E-SQUID - Development of SQUID-based Multiplexers for Large Infrared-to-X-ray Imaging Detector Arrays in Astronomical Research from Space
Looking back in the earliest stages of the universe, X-ray sensing devices working at temperatures close to absolute zero are indispensable. The E-SQUID project will take Europe to the top in this critical technology domain.

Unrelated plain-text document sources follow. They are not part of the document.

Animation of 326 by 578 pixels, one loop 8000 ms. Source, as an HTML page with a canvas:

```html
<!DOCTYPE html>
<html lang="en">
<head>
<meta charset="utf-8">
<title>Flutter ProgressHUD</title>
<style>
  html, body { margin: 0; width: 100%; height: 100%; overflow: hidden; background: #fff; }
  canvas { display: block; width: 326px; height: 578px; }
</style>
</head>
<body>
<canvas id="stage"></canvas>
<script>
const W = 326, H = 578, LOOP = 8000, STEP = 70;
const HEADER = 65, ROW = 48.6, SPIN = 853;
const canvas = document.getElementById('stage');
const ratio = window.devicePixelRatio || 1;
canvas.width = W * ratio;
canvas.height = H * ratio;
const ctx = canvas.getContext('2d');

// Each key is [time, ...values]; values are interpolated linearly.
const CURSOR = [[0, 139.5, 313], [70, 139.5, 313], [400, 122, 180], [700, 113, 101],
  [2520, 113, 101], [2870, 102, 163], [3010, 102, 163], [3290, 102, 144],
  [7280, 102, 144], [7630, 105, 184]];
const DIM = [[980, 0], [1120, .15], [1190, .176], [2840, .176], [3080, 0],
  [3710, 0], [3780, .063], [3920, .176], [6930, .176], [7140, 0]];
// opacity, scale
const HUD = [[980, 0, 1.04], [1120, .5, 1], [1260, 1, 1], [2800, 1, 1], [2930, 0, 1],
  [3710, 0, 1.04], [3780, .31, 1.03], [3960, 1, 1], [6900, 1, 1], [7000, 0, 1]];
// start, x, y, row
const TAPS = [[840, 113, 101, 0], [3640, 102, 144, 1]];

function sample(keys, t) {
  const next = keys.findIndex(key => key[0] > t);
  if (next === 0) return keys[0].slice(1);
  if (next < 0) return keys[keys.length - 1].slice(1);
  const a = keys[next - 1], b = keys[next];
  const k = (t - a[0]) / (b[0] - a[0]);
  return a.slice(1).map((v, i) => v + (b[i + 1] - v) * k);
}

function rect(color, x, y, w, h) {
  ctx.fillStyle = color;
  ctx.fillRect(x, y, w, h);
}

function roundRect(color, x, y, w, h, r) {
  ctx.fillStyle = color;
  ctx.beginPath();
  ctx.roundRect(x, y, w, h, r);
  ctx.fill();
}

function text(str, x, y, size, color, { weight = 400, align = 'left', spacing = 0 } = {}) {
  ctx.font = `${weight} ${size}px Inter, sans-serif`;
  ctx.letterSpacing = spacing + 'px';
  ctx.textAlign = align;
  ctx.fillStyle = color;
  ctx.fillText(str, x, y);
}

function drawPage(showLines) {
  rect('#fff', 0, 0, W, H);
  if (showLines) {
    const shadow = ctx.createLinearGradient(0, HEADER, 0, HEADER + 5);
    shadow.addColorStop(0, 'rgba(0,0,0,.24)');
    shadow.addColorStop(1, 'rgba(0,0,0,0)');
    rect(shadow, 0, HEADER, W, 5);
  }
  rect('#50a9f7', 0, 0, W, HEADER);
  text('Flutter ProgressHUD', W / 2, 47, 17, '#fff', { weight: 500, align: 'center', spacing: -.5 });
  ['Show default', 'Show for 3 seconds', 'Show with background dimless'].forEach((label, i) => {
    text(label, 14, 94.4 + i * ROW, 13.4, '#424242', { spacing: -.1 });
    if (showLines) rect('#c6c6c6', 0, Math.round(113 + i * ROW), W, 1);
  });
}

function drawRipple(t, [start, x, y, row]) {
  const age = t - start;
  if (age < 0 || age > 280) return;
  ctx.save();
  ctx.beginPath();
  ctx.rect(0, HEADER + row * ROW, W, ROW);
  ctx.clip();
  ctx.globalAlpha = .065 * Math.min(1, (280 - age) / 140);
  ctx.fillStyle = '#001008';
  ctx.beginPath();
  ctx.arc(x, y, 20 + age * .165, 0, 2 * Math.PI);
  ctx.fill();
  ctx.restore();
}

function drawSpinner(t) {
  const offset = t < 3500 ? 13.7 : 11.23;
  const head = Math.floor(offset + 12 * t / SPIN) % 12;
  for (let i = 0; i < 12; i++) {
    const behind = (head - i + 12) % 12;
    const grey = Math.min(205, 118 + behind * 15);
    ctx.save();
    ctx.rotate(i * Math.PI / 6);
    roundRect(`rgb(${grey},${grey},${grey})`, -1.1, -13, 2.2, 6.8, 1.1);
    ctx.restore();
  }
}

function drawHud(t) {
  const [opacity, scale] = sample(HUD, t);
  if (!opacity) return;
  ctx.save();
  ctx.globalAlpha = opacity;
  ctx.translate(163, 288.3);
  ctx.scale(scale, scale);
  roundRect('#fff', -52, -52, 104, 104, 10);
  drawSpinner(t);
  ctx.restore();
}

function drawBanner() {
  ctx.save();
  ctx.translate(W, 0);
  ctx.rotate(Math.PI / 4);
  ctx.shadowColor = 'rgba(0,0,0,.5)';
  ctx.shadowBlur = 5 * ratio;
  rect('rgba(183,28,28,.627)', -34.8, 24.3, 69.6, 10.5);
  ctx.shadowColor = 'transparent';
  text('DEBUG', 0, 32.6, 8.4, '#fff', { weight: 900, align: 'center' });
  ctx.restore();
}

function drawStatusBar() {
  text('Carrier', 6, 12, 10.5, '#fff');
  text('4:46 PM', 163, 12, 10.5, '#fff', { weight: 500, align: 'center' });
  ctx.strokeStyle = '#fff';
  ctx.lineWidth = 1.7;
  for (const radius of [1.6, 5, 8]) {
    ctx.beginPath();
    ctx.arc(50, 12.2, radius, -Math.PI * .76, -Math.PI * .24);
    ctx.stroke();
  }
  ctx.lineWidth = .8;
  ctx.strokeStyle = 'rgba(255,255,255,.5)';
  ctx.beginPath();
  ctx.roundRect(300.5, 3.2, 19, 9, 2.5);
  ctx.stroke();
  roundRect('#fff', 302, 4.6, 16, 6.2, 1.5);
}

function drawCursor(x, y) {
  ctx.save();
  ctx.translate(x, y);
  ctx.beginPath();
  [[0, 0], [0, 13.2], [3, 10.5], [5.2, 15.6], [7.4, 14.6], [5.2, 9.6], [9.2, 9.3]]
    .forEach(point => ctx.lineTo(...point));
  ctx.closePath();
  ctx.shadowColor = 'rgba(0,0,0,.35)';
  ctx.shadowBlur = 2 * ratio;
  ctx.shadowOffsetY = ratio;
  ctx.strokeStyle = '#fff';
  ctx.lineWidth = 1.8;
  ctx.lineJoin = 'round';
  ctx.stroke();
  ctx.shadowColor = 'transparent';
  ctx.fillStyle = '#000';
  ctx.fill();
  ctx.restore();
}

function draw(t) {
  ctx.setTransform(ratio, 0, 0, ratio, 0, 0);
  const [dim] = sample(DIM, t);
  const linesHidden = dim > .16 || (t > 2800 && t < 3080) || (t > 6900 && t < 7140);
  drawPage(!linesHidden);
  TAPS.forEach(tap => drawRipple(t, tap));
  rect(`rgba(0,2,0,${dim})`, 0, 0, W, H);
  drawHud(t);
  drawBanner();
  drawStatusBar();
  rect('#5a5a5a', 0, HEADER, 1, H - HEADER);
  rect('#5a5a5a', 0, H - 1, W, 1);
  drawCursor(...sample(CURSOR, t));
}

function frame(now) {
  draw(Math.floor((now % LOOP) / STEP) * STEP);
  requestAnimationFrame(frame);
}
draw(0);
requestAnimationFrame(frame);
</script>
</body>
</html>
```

Present astrophysics research focuses on solving the mysterious past and evolution of the Universe, which can be traced by observations of the most distant and faintest objects in the sky. Mission plans seek X-ray sensing devices that can detect the details of the faint glow of the first black holes and the very hot gas in the early Universe after the Big Bang, and the infrared light of cool objects in outer space, which human made devices have not been able to detect before. For both of these focus areas of modern astronomy, detectors operated at temperatures near absolute zero are by far the only choice fulfilling the requirements of science. For such detectors, the best readout solution is SQUID – the Superconducting Quantum Interference Device.
This has been recognized by developers of high sensitivity cameras for astronomy and other applications all over the world, and a lot of effort is put in on squeezing the ultimate performance from such devices. Presently, the European level of expertise is also advanced in this area of critical technology, but is not yet the state-of-the-art in the world. The goal of E-SQUID is to make progress in this area by utilizing the best European expertise, and bridge the gap to reach the top.
The practical task includes developing first prototypes of SQUID readout of small image arrays in the required wavelengths with the highest possible signal-to-noise ratio, and then scaling-up the size by methods that allow further upgrades to megapixel size in the future.
Source: European Communities, 2011